I contacted Andrew Jones, a reporter at The Intercept and a freelance sportswriter who perhaps knows more about tennis than anyone under 30 in the United States. He e-mailed me about the joyous “shock” he felt upon learning that Serena was using this moment to promote the work of EJI. “No one expected her to do that,” he wrote. “No one. It was quite the rare sight seeing a notable figure, celebrity or celebrity athlete, highlight a criminal justice organization. That was so unexpected and it added even more awesomeness to her returning to Indian Wells. Her going back to the tournament was one thing. But her support for a criminal justice law firm located in the Deep Southern town of Montgomery, with its racist past and systematic racist present, was staggeringly tremendous.”

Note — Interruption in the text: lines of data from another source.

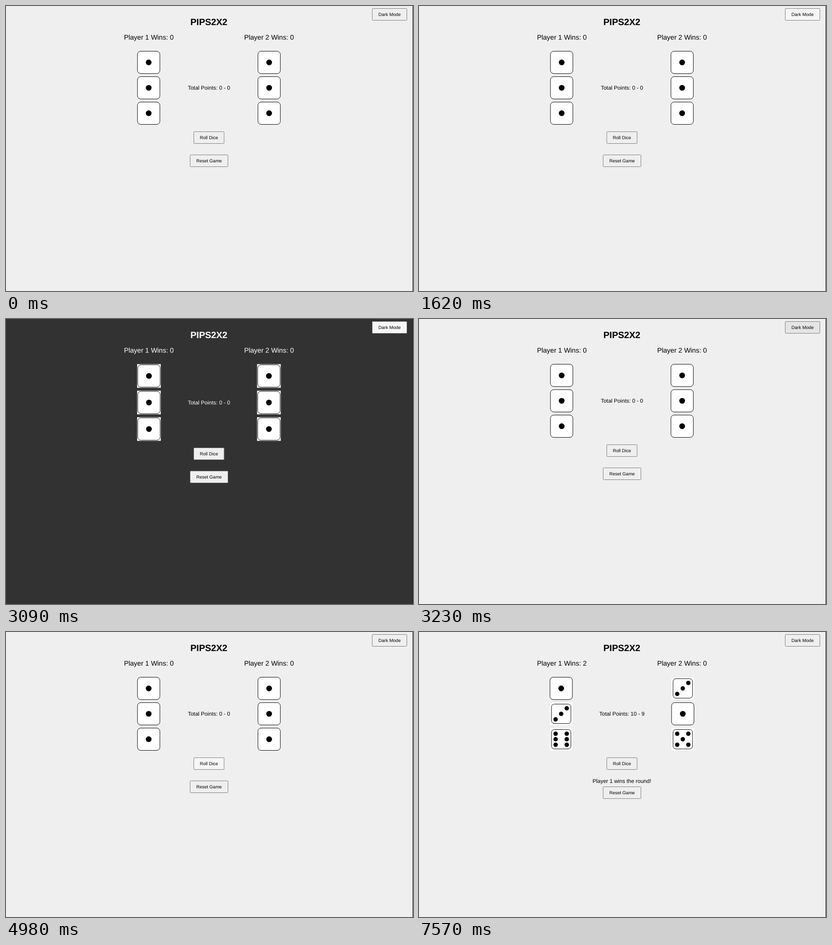
Animation of 894x627 px, one loop 8 s. Source, as an HTML page:

```html
<!DOCTYPE html>
<html lang="en">
<head>
<meta charset="utf-8">
<title>Dice duel</title>
<style>
  html, body { margin: 0; width: 100%; height: 100%; overflow: hidden; background: #efefef; }
  svg { display: block; }
  text { font-family: "Liberation Sans", Arial, sans-serif; text-anchor: middle; text-rendering: geometricPrecision; }
</style>
</head>
<body>
<svg id="stage" width="894" height="627" viewBox="0 0 894 627"></svg>
<script>
const LOOP = 8000;
const FILLS = { idle: '#efefef', hover: '#e5e5e5', active: '#f6f6f6' };

const ROUNDS = [
  { from: 0, dice: [[1, 1, 1], [1, 1, 1]], total: '0 - 0', wins: 0, columns: [313.4, 578] },
  { from: 5120, dice: [[3, 4, 2], [1, 2, 3]], total: '9 - 6', wins: 1, columns: [313.4, 578] },
  { from: 7430, dice: [[1, 3, 6], [3, 1, 5]], total: '10 - 9', wins: 2, columns: [312.3, 579.4] }
];

// Pointer history: [time, button, button state]
const POINTER = [
  [0, '', 'idle'],
  [920, 'mode', 'hover'], [1620, 'mode', 'active'], [1760, 'mode', 'hover'], [1970, '', 'idle'],
  [2390, 'mode', 'hover'], [3090, 'mode', 'active'], [3230, 'mode', 'hover'], [3510, '', 'idle'],
  [4000, 'roll', 'hover'], [4070, '', 'idle'],
  [4350, 'roll', 'hover'], [4980, 'roll', 'active'], [5120, 'roll', 'hover'], [5400, '', 'idle'],
  [6100, 'reset', 'hover'], [6170, 'roll', 'hover'], [6240, '', 'idle'],
  [6870, 'roll', 'hover'], [7290, 'roll', 'active'], [7430, 'roll', 'hover'], [7570, '', 'idle']
];

const text = (x, y, size, label, color, weight = 400) =>
  `<text x="${x}" y="${y}" font-size="${size}" font-weight="${weight}" fill="${color}">${label}</text>`;

const rect = (x, y, w, h, attrs) => `<rect x="${x}" y="${y}" width="${w}" height="${h}" ${attrs}/>`;

const square = (x, y, half, attrs) => rect(x - half, y - half, 2 * half, 2 * half, attrs);

const button = (x, y, w, label, fill) =>
  rect(x, y, w, 26, `rx="1.2" fill="${fill}" stroke="#7b7b7b"`) + text(x + w / 2, y + 16.2, 10, label, '#000');

// Pip positions in units of the pip spacing
function pips(value) {
  const spots = value % 2 ? [[0, 0]] : [];
  if (value > 1) spots.push([1, -1], [-1, 1]);
  if (value > 3) spots.push([-1, -1], [1, 1]);
  if (value === 6) spots.push([-1, 0], [1, 0]);
  return spots;
}

function die(x, y, value, dark) {
  const single = value === 1;
  const backing = dark ? square(x, y, 26, 'fill="#fff"') : single ? '' : square(x, y, 24.8, 'fill="#fff"');
  const face = square(x, y, single ? 24.6 : 21.4, `rx="${single ? 7 : 6.5}" fill="#fff" stroke="#000"`);
  const dots = pips(value).map(([dx, dy]) =>
    `<circle cx="${x + dx * 12.2}" cy="${y + dy * 12.1}" r="${single ? 6.3 : 4.8}"/>`);
  return backing + face + dots.join('');
}

function draw(round, [, target, state], dark) {
  const ink = dark ? '#fff' : '#000';
  const fill = name => FILLS[name === target ? state : 'idle'];
  const columns = dark ? [314, 577.5] : round.columns;
  const top = dark ? 125.3 : 124.1;
  const pitch = dark ? 58.4 : 55.9;
  const resetY = dark ? 334.5 : round.wins ? 340.5 : 327.5;
  const dice = round.dice.map((values, i) =>
    values.map((value, row) => die(columns[i], top + row * pitch, value, dark)).join(''));

  return rect(0, 0, 894, 627, `fill="${dark ? '#323232' : '#efefef'}"`) +
    rect(893, 0, 1, 627, 'fill="#1c1c1c"') +
    text(445.6, 41.5, 20, 'PIPS2X2', ink, 700) +
    text(313.8, 74, 15, `Player 1 Wins: ${round.wins}`, ink) +
    text(577.8, 74, 15, 'Player 2 Wins: 0', ink) +
    dice.join('') +
    text(445.8, dark ? 187.8 : 184.1, 12, `Total Points: ${round.total}`, ink) +
    button(804.5, 5.5, 76, 'Dark Mode', fill('mode')) +
    button(412.5, dark ? 283.5 : 276.5, 66.5, 'Roll Dice', fill('roll')) +
    (round.wins ? text(445.7, 331.8, 12, 'Player 1 wins the round!', ink) : '') +
    button(404.5, resetY, 83, 'Reset Game', fill('reset'));
}

const stage = document.getElementById('stage');
const start = performance.now();
let shown = '';

function tick() {
  const t = (performance.now() - start) % LOOP;
  const round = ROUNDS.findLast(r => r.from <= t);
  const pointer = POINTER.findLast(p => p[0] <= t);
  const markup = draw(round, pointer, t >= 1760 && t < 3230);
  if (markup !== shown) stage.innerHTML = shown = markup;
  requestAnimationFrame(tick);
}
tick();
</script>
</body>
</html>
```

He is absolutely right. Sportswriter Jessica Luther put it this way: “Serena is literally using her return to the most racist incident in her career to raise money for an organization that actively works to dismantle the systemic racism that plagues the criminal justice system. Serena is inspiring. She’s inspiring on the court, no doubt. But she and her sister have inspired me for many, many years now. This is a good example of why.”
Jon Wertheim, editor and senior writer for Sports Illustrated said to me that he believes, “as trite as it sounds, it’s a proud day for tennis. All credit to Serena for having the strength to take a principled stand for all these years; and then the intellectual and emotional flexibility to soften and reverse that stance. I credit the tournament, too, for reaching out repeatedly and making it clear that—while respectful of Serena’s decision throughout the years—she would be welcomed back. I can’t imagine she receiving anything other than a warm reception next month.”
Wertheim is certainly correct that the people at Indian Wells, not to mention the Women’s Tennis Association, will breathe a sigh of relief over her return. At this point in her career, the WTA needs Serena Williams more than Serena Williams needs the WTA. As she wrote, “I’m still as driven as ever, but the ride is a little easier. I play for the love of the game. And it is with that love in mind, and a new understanding of the true meaning of forgiveness, that I will proudly return to Indian Wells in 2015.”
The background to Serena Williams is still sharply white. But she is showcasing a power to sculpt that background into an alabaster marble platform. She is changing tennis, choosing to rewrite its future instead of being victimized by its past. Nineteen career Grand Slam wins, fifty-six singles championships, twenty-two doubles championships. And utterly fearless.
Read Next: Dave Zirin on the conspiracy theory surrounding the Super Bowl Bowl’s final moments